## Task description:
In the material below, how many lines include the word "rect"? Write only the number.

## Information:

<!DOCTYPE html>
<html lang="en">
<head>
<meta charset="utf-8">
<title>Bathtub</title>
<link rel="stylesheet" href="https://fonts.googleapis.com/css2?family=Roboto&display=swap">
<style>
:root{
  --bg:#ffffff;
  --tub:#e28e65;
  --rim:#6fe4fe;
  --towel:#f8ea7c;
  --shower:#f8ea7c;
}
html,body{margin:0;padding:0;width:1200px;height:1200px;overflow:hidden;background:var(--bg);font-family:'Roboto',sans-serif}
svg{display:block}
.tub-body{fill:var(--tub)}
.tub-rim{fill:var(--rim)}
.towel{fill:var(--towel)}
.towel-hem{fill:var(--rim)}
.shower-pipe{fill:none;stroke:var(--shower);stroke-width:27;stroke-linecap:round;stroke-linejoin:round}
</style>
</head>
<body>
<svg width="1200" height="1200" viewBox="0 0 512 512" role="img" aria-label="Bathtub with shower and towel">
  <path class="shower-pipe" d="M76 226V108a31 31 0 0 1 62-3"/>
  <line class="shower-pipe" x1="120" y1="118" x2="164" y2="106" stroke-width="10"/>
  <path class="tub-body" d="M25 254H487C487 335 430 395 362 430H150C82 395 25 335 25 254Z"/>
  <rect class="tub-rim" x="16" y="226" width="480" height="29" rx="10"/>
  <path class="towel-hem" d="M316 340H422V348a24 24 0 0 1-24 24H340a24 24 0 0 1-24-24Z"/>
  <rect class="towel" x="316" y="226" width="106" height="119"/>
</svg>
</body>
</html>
==
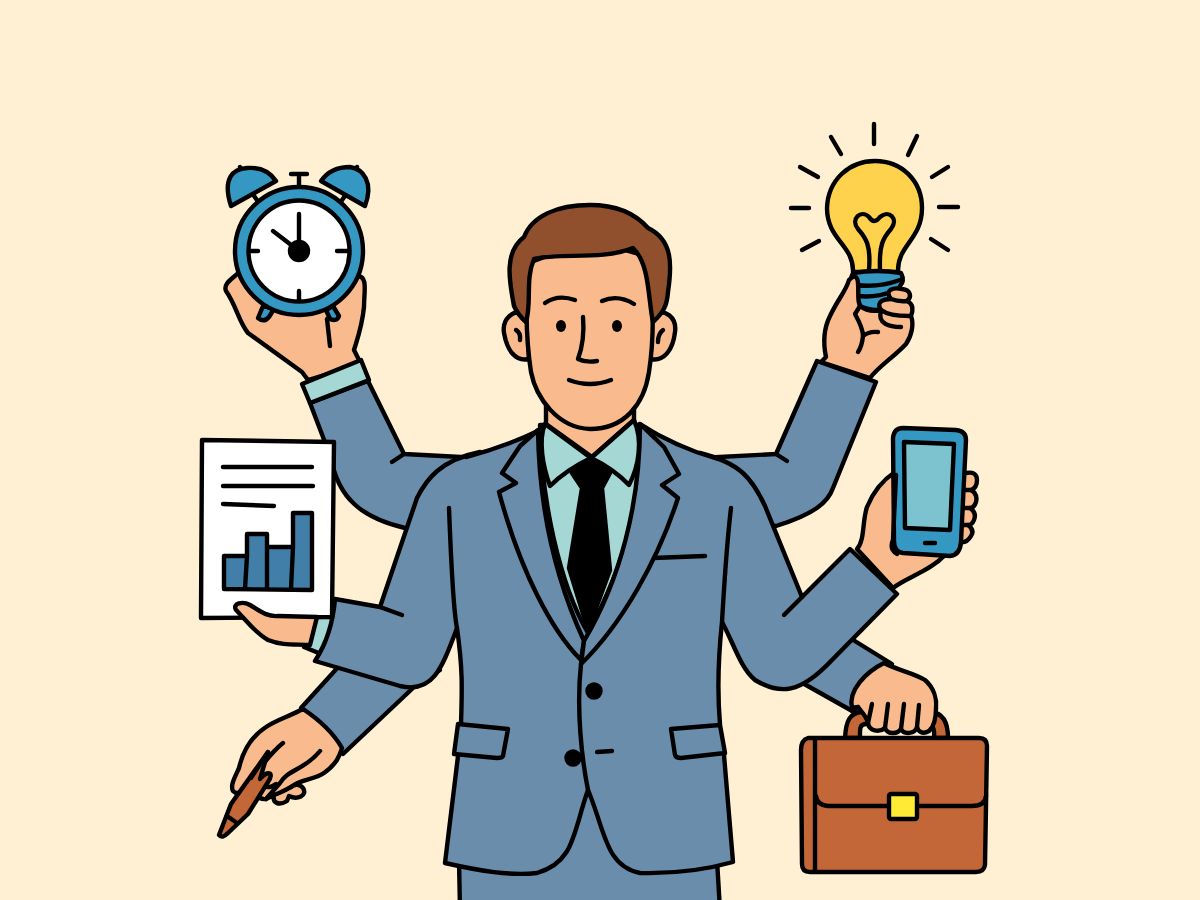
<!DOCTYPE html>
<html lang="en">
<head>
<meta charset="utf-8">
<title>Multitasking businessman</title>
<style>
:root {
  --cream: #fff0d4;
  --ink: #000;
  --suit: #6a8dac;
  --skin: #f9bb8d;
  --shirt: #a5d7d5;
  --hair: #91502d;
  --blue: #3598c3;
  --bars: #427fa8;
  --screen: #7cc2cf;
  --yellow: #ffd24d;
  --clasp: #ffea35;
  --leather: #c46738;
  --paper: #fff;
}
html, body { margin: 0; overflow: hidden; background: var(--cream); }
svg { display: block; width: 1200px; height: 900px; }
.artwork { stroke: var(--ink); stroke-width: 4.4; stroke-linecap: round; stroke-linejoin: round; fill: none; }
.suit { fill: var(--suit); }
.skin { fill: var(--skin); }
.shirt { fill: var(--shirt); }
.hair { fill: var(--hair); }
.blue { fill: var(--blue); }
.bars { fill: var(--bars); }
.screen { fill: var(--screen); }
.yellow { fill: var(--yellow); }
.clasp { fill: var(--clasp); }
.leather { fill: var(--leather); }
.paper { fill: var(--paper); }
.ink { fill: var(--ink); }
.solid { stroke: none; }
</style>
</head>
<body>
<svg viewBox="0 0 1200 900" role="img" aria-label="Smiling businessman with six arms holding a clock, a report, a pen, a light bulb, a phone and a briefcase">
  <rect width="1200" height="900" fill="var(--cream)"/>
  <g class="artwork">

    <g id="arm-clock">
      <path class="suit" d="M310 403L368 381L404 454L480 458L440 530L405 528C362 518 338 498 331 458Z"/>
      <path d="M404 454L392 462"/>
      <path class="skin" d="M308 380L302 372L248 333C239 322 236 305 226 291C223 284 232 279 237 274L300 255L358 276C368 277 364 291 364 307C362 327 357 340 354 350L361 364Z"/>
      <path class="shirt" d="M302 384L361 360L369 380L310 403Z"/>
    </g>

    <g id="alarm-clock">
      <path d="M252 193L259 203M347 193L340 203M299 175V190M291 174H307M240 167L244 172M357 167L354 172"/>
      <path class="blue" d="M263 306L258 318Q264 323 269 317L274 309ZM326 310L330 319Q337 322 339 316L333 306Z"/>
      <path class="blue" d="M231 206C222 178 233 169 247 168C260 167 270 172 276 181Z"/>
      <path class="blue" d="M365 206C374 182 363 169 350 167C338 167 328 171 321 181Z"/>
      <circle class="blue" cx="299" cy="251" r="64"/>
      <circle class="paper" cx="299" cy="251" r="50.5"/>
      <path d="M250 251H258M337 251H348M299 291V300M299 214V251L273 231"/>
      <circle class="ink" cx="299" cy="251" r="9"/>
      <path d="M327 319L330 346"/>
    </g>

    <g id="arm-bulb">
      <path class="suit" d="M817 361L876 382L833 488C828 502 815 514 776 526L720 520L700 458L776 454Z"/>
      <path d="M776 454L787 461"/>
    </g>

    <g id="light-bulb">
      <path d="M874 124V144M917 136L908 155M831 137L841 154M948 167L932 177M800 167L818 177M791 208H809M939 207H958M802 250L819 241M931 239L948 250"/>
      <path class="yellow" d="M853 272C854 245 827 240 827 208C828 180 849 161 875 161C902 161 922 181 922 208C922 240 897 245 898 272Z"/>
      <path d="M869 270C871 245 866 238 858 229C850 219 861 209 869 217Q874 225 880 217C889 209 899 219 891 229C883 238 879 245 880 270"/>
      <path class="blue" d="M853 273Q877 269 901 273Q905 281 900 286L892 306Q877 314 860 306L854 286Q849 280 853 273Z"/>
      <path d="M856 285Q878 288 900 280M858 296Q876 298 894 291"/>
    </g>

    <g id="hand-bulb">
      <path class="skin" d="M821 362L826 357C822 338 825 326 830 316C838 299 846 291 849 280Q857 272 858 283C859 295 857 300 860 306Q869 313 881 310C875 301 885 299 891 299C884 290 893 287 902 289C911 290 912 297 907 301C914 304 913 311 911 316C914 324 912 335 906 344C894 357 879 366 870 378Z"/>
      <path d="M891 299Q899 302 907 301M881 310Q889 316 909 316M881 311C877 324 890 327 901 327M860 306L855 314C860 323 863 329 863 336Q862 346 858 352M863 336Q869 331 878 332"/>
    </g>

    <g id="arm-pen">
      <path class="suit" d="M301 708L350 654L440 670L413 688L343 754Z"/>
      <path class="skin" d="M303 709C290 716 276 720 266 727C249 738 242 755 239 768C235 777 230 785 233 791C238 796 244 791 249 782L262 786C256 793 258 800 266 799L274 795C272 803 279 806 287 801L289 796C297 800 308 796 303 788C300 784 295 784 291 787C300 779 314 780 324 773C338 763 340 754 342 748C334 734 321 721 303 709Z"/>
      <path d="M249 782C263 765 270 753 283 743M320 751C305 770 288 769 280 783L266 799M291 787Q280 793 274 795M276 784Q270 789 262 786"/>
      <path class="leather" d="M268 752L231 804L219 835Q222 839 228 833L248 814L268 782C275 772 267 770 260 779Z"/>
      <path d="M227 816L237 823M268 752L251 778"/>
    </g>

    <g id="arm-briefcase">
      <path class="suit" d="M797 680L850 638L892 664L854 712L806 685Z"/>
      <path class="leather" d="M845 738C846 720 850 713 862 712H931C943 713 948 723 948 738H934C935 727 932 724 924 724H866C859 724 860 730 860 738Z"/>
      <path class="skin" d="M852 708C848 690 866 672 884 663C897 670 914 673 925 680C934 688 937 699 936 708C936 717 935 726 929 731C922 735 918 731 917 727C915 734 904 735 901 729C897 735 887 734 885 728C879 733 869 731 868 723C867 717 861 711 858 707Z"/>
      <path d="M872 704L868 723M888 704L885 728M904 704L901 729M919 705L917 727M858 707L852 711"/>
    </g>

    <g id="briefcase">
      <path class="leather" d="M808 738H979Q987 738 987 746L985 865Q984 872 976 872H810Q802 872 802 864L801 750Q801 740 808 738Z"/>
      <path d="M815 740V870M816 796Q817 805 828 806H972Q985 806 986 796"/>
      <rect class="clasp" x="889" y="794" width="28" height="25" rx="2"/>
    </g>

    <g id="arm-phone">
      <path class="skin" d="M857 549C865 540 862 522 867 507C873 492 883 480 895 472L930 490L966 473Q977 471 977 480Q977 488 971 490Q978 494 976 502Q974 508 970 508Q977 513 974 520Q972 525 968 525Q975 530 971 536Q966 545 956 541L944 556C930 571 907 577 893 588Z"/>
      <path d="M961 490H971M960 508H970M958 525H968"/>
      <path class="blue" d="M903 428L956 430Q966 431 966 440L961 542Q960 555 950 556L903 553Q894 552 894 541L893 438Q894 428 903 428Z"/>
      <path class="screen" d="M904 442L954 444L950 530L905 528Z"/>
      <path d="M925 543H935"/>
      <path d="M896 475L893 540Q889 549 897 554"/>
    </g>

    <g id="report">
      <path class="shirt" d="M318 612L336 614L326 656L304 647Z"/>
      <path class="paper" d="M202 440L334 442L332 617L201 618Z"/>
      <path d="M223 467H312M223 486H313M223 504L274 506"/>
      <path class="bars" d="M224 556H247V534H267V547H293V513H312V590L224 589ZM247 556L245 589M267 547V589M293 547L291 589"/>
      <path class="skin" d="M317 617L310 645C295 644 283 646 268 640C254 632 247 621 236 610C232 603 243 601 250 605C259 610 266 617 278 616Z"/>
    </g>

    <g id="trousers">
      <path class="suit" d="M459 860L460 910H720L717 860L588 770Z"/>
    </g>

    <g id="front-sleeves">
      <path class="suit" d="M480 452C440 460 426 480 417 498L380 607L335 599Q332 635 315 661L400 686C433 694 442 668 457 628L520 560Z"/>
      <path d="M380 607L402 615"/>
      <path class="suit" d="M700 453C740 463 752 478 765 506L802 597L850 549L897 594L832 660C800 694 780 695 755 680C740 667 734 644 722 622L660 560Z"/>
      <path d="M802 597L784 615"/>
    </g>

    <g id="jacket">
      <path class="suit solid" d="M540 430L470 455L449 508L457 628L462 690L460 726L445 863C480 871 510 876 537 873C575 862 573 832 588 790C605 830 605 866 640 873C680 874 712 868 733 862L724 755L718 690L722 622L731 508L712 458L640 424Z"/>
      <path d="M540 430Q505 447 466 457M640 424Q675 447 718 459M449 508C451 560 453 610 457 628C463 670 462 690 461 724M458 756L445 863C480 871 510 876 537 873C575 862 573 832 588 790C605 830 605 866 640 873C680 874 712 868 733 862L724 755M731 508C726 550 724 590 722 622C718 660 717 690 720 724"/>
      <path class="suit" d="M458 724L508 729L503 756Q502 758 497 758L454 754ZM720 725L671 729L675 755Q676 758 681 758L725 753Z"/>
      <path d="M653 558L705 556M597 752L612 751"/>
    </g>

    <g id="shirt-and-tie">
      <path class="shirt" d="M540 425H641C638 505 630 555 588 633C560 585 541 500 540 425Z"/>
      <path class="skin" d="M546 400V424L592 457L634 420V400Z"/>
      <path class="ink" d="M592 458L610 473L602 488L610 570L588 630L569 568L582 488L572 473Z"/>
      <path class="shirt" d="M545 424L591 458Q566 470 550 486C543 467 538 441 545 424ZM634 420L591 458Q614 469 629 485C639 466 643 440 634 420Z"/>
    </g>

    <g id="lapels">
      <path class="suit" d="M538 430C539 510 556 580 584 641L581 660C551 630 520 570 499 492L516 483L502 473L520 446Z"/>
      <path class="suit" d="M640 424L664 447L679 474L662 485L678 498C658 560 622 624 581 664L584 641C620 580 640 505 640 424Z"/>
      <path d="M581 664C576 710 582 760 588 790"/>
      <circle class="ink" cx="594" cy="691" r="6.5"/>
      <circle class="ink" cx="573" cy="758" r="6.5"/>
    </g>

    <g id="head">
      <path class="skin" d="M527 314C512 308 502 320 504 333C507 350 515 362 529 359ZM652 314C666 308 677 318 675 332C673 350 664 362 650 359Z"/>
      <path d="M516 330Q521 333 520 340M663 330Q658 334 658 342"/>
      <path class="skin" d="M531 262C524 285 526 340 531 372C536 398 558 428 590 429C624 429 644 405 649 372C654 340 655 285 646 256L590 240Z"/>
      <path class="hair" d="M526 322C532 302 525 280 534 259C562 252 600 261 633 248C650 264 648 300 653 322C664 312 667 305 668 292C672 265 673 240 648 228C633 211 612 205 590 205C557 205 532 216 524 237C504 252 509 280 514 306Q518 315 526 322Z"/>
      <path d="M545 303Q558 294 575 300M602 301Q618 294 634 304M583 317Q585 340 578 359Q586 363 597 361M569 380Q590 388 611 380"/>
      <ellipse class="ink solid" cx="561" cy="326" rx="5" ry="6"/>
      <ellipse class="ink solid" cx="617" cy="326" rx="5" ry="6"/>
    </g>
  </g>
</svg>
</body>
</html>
--
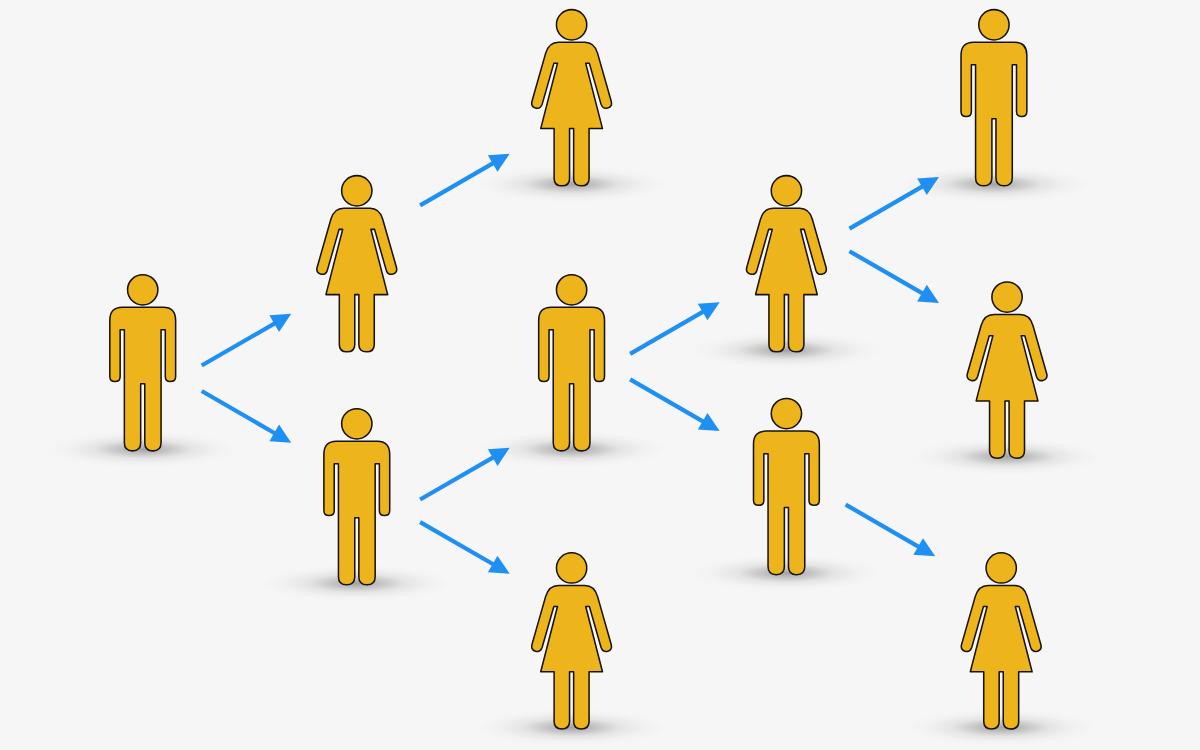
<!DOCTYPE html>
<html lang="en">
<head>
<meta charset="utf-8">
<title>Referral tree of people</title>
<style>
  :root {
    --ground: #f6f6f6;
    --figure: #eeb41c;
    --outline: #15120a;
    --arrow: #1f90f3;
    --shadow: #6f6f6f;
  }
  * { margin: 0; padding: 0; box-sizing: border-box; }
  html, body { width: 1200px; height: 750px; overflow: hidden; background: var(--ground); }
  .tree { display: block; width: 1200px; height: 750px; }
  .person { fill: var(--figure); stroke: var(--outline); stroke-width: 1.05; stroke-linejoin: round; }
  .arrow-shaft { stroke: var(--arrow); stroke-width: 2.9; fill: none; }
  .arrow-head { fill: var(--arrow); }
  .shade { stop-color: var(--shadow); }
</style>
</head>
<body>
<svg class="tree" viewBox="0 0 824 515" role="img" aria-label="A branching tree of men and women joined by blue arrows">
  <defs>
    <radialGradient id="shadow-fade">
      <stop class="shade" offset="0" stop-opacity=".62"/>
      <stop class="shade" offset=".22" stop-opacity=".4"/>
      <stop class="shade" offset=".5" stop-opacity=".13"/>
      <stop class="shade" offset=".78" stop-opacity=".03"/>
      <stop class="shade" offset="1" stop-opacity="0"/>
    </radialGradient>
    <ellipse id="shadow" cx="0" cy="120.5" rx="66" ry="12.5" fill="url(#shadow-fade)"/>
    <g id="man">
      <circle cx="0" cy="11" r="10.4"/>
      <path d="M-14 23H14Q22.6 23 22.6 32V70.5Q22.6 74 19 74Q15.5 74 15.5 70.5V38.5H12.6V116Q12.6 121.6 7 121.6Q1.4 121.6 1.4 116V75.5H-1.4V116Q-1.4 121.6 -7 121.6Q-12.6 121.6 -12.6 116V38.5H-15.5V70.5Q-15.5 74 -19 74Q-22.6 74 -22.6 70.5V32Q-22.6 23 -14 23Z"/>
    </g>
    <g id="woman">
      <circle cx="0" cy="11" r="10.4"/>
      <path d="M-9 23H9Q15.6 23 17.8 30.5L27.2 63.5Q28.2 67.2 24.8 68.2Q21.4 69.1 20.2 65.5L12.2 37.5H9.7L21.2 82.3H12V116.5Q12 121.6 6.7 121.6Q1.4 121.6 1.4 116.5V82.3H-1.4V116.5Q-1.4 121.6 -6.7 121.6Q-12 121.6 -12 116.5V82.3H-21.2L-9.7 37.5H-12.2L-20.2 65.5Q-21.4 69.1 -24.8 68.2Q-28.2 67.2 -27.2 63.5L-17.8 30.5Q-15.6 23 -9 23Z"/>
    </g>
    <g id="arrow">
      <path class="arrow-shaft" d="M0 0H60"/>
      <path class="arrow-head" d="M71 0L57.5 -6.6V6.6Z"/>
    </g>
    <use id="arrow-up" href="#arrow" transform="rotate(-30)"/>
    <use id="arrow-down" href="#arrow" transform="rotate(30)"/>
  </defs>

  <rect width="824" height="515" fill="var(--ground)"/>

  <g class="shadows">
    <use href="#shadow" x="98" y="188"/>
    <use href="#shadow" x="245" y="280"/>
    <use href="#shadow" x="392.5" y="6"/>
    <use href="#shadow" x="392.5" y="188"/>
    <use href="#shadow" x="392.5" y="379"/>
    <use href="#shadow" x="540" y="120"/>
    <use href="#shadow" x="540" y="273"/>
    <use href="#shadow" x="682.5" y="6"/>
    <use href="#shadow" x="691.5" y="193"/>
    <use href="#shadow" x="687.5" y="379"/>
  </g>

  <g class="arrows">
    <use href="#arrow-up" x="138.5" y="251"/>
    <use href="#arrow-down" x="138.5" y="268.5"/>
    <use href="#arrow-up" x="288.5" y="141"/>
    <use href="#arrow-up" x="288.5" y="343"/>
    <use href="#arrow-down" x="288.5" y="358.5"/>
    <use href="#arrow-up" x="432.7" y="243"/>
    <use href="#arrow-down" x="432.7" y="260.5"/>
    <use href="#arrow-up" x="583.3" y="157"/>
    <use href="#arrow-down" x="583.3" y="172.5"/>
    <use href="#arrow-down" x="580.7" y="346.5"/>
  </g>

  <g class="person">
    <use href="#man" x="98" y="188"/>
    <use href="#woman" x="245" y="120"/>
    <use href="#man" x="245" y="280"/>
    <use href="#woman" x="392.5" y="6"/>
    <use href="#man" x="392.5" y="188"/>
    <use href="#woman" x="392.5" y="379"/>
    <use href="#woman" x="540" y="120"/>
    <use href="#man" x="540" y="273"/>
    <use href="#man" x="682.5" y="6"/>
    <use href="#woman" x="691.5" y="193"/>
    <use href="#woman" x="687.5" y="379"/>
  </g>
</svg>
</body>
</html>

## Output:
5